■ **EXERCISE INSTRUCTIONS**
What's wanted is each entry repeated verbatim, minus its images.

═══ MATERIAL PROVIDED ═══

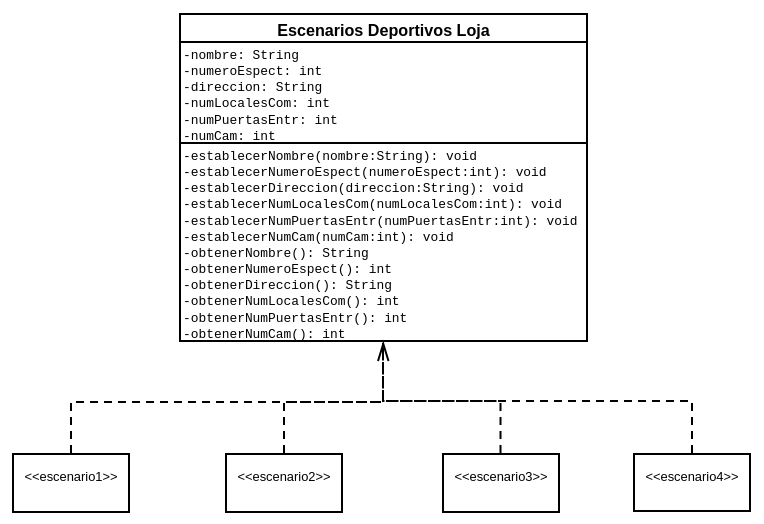
<!DOCTYPE html>
<html lang="es">
<head>
<meta charset="utf-8">
<title>Diagrama de clases: Escenarios Deportivos Loja</title>
<style>
  :root {
    --ink: #000;
    --paper: #fff;
    --sans: "Liberation Sans", Arial, sans-serif;
    --mono: "Liberation Mono", "Courier New", monospace;
  }
  * { box-sizing: border-box; margin: 0; padding: 0; }
  html, body { width: 764px; height: 524px; overflow: hidden; background: var(--paper); }
  .diagram { position: relative; width: 764px; height: 524px; color: var(--ink); }
  .connectors { position: absolute; inset: 0; fill: none; stroke: var(--ink); stroke-width: 2; }
  .dependency { stroke-dasharray: 8 6; }

  .class-box {
    position: absolute; left: 179px; top: 13px; width: 409px; height: 329px;
    display: grid; grid-template-rows: 28px 101px 196px;
    border: 2px solid var(--ink);
  }
  .class-name {
    border-bottom: 2px solid var(--ink);
    font: bold 16.15px/30px var(--sans); text-align: center; white-space: nowrap;
  }
  .members {
    list-style: none; padding: 5px 0 0 2px;
    font: 12.9px/16.15px var(--mono); white-space: nowrap;
  }
  .attributes { border-bottom: 2px solid var(--ink); }

  .instance {
    position: absolute; top: 453px; width: 118px; height: 60px; padding-top: 14px;
    border: 2px solid var(--ink);
    font: 12.9px/16px var(--sans); text-align: center; white-space: nowrap;
  }
  .first { left: 12px; }
  .second { left: 225px; }
  .third { left: 442px; }
  .fourth { left: 633px; height: 59px; }
</style>
</head>
<body>
<main class="diagram">
  <svg class="connectors" width="764" height="524" viewBox="0 0 764 524" aria-hidden="true">
    <g class="dependency">
      <path d="M71 453V402H383V343"/>
      <path d="M284 453V402H383V343"/>
      <path d="M500.5 453V401H383V343"/>
      <path d="M692 453V401H383V343"/>
    </g>
    <path class="arrowhead" d="M378 361L383.3 344L388.5 361"/>
  </svg>

  <section class="class-box">
    <h1 class="class-name">Escenarios Deportivos Loja</h1>
    <ul class="members attributes">
      <li>-nombre: String</li>
      <li>-numeroEspect: int</li>
      <li>-direccion: String</li>
      <li>-numLocalesCom: int</li>
      <li>-numPuertasEntr: int</li>
      <li>-numCam: int</li>
    </ul>
    <ul class="members methods">
      <li>-establecerNombre(nombre:String): void</li>
      <li>-establecerNumeroEspect(numeroEspect:int): void</li>
      <li>-establecerDireccion(direccion:String): void</li>
      <li>-establecerNumLocalesCom(numLocalesCom:int): void</li>
      <li>-establecerNumPuertasEntr(numPuertasEntr:int): void</li>
      <li>-establecerNumCam(numCam:int): void</li>
      <li>-obtenerNombre(): String</li>
      <li>-obtenerNumeroEspect(): int</li>
      <li>-obtenerDireccion(): String</li>
      <li>-obtenerNumLocalesCom(): int</li>
      <li>-obtenerNumPuertasEntr(): int</li>
      <li>-obtenerNumCam(): int</li>
    </ul>
  </section>

  <div class="instance first">&lt;&lt;escenario1&gt;&gt;</div>
  <div class="instance second">&lt;&lt;escenario2&gt;&gt;</div>
  <div class="instance third">&lt;&lt;escenario3&gt;&gt;</div>
  <div class="instance fourth">&lt;&lt;escenario4&gt;&gt;</div>
</main>
</body>
</html>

═══

■ **EXPECTED ANSWER**
<!DOCTYPE html>
<html lang="es">
<head>
<meta charset="utf-8">
<title>Diagrama de clases: Escenarios Deportivos Loja</title>
<style>
  :root {
    --ink: #000;
    --paper: #fff;
    --sans: "Liberation Sans", Arial, sans-serif;
    --mono: "Liberation Mono", "Courier New", monospace;
  }
  * { box-sizing: border-box; margin: 0; padding: 0; }
  html, body { width: 764px; height: 524px; overflow: hidden; background: var(--paper); }
  .diagram { position: relative; width: 764px; height: 524px; color: var(--ink); }
  .connectors { position: absolute; inset: 0; fill: none; stroke: var(--ink); stroke-width: 2; }
  .dependency { stroke-dasharray: 8 6; }

  .class-box {
    position: absolute; left: 179px; top: 13px; width: 409px; height: 329px;
    display: grid; grid-template-rows: 28px 101px 196px;
    border: 2px solid var(--ink);
  }
  .class-name {
    border-bottom: 2px solid var(--ink);
    font: bold 16.15px/30px var(--sans); text-align: center; white-space: nowrap;
  }
  .members {
    list-style: none; padding: 5px 0 0 2px;
    font: 12.9px/16.15px var(--mono); white-space: nowrap;
  }
  .attributes { border-bottom: 2px solid var(--ink); }

  .instance {
    position: absolute; top: 453px; width: 118px; height: 60px; padding-top: 14px;
    border: 2px solid var(--ink);
    font: 12.9px/16px var(--sans); text-align: center; white-space: nowrap;
  }
  .first { left: 12px; }
  .second { left: 225px; }
  .third { left: 442px; }
  .fourth { left: 633px; height: 59px; }
</style>
</head>
<body>
<main class="diagram">
  <svg class="connectors" width="764" height="524" viewBox="0 0 764 524" aria-hidden="true">
    <g class="dependency">
      <path d="M71 453V402H383V343"/>
      <path d="M284 453V402H383V343"/>
      <path d="M500.5 453V401H383V343"/>
      <path d="M692 453V401H383V343"/>
    </g>
    <path class="arrowhead" d="M378 361L383.3 344L388.5 361"/>
  </svg>

  <section class="class-box">
    <h1 class="class-name">Escenarios Deportivos Loja</h1>
    <ul class="members attributes">
      <li>-nombre: String</li>
      <li>-numeroEspect: int</li>
      <li>-direccion: String</li>
      <li>-numLocalesCom: int</li>
      <li>-numPuertasEntr: int</li>
      <li>-numCam: int</li>
    </ul>
    <ul class="members methods">
      <li>-establecerNombre(nombre:String): void</li>
      <li>-establecerNumeroEspect(numeroEspect:int): void</li>
      <li>-establecerDireccion(direccion:String): void</li>
      <li>-establecerNumLocalesCom(numLocalesCom:int): void</li>
      <li>-establecerNumPuertasEntr(numPuertasEntr:int): void</li>
      <li>-establecerNumCam(numCam:int): void</li>
      <li>-obtenerNombre(): String</li>
      <li>-obtenerNumeroEspect(): int</li>
      <li>-obtenerDireccion(): String</li>
      <li>-obtenerNumLocalesCom(): int</li>
      <li>-obtenerNumPuertasEntr(): int</li>
      <li>-obtenerNumCam(): int</li>
    </ul>
  </section>

  <div class="instance first">&lt;&lt;escenario1&gt;&gt;</div>
  <div class="instance second">&lt;&lt;escenario2&gt;&gt;</div>
  <div class="instance third">&lt;&lt;escenario3&gt;&gt;</div>
  <div class="instance fourth">&lt;&lt;escenario4&gt;&gt;</div>
</main>
</body>
</html>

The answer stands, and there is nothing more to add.